Data extracts below:

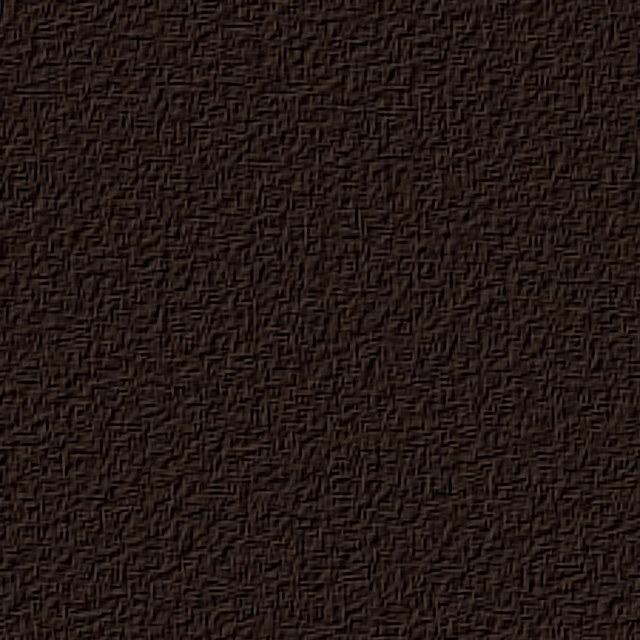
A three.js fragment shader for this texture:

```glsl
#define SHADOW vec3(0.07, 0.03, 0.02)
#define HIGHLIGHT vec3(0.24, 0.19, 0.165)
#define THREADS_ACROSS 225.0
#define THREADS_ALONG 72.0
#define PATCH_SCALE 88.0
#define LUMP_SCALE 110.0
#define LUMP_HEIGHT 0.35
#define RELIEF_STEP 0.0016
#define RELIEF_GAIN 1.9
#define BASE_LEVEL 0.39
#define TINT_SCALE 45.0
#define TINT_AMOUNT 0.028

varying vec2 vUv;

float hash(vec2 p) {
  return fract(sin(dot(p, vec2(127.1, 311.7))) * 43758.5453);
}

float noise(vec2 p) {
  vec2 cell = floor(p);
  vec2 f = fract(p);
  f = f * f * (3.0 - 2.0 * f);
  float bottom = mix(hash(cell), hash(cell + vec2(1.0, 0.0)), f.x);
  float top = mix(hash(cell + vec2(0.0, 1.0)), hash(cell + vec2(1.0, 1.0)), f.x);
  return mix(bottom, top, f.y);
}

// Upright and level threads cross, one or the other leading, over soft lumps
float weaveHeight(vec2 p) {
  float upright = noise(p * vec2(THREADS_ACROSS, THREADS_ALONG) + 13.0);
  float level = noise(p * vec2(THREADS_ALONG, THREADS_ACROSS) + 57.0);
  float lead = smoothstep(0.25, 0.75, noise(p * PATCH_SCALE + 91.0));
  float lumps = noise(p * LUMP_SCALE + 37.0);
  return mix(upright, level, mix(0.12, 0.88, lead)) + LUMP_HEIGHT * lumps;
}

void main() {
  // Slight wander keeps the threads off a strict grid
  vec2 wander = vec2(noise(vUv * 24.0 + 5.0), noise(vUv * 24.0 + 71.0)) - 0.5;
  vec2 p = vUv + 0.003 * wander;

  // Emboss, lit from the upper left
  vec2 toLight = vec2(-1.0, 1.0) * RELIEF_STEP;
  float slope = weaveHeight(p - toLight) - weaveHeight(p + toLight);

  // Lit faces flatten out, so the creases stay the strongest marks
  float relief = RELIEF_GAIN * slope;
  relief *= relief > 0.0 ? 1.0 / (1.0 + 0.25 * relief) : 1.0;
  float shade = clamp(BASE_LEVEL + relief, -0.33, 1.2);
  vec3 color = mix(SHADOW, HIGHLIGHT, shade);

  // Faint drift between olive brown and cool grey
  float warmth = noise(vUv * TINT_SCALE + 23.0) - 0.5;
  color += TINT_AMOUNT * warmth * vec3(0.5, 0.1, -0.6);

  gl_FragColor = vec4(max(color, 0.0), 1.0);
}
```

End of Data extracts.

• [Required work]: Write only the number of lines in the material above where the string "wander" occurs.

• [Answer area]: 3